[About this task]: Whenever a line in the entries below contains "body", copy that line.

** Opening The data block **

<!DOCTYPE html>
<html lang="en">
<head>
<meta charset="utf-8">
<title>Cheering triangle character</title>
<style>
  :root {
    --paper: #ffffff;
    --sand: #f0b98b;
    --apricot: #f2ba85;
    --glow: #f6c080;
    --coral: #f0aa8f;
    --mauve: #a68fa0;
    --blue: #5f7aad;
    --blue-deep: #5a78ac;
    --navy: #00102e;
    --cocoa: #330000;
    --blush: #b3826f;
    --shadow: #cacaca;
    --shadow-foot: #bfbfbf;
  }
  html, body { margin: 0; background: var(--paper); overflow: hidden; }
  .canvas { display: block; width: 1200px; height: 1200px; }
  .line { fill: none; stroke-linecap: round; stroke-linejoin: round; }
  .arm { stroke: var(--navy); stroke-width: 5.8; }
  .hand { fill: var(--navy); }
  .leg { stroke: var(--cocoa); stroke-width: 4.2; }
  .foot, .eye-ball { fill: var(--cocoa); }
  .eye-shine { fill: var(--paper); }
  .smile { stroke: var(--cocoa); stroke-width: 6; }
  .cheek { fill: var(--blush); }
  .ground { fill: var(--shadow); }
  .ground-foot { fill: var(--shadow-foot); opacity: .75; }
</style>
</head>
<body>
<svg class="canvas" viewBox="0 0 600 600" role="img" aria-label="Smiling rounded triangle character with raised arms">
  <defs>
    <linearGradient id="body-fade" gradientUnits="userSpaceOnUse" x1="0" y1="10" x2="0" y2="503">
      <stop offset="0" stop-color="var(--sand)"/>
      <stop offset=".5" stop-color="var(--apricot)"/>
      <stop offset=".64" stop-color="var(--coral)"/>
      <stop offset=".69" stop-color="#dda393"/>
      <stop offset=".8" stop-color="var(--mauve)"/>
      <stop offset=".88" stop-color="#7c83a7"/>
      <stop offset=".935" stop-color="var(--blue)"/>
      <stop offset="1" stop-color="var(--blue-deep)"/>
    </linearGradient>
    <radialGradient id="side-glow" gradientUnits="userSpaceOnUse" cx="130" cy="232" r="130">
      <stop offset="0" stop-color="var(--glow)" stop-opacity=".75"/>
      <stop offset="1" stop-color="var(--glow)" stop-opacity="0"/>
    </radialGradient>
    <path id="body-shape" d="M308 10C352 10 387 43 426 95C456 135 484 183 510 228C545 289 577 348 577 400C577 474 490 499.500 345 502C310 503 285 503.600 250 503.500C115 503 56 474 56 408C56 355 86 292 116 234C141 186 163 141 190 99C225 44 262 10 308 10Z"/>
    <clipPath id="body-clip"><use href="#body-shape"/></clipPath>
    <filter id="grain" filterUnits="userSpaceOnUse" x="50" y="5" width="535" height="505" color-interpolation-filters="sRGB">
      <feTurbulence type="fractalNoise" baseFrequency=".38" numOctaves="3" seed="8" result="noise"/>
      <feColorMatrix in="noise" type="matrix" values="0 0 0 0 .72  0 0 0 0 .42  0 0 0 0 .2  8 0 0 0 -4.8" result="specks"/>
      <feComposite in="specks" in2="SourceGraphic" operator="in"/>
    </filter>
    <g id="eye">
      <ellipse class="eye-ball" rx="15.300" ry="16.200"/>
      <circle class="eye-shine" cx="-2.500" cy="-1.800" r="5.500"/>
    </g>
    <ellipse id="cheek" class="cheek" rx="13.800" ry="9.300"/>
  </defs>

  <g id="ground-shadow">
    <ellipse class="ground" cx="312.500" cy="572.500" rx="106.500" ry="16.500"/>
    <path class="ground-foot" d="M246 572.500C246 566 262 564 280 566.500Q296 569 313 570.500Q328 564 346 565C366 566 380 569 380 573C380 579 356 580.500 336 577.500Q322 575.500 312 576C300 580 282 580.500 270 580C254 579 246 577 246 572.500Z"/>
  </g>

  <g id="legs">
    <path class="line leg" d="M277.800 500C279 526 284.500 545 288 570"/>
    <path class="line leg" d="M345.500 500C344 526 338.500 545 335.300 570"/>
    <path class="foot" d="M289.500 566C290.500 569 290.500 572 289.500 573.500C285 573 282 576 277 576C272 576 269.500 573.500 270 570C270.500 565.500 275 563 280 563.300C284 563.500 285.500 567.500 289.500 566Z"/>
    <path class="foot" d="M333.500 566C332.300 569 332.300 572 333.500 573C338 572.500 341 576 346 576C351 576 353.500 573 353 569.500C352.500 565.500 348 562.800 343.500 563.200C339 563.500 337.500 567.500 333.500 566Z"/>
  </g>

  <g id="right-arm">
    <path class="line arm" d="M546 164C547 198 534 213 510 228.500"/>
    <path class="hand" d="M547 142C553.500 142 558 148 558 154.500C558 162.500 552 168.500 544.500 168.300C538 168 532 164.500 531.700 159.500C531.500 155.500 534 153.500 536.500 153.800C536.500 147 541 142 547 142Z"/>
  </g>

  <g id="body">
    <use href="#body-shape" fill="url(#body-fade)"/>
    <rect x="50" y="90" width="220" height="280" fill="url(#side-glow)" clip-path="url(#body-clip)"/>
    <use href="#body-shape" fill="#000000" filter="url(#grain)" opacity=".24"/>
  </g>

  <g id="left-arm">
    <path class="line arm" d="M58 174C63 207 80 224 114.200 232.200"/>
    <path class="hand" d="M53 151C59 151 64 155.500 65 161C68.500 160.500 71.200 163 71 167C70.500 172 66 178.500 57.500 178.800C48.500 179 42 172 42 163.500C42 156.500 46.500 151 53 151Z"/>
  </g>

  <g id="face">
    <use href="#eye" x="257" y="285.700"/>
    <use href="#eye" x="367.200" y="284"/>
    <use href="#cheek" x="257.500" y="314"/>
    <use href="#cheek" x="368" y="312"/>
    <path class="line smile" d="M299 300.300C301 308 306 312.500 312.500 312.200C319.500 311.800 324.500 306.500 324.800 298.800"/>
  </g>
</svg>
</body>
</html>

** Closing The data block **

[Your response]:
  html, body { margin: 0; background: var(--paper); overflow: hidden; }
<body>
    <linearGradient id="body-fade" gradientUnits="userSpaceOnUse" x1="0" y1="10" x2="0" y2="503">
    <path id="body-shape" d="M308 10C352 10 387 43 426 95C456 135 484 183 510 228C545 289 577 348 577 400C577 474 490 499.500 345 502C310 503 285 503.600 250 503.500C115 503 56 474 56 408C56 355 86 292 116 234C141 186 163 141 190 99C225 44 262 10 308 10Z"/>
    <clipPath id="body-clip"><use href="#body-shape"/></clipPath>
  <g id="body">
    <use href="#body-shape" fill="url(#body-fade)"/>
    <rect x="50" y="90" width="220" height="280" fill="url(#side-glow)" clip-path="url(#body-clip)"/>
    <use href="#body-shape" fill="#000000" filter="url(#grain)" opacity=".24"/>
</body>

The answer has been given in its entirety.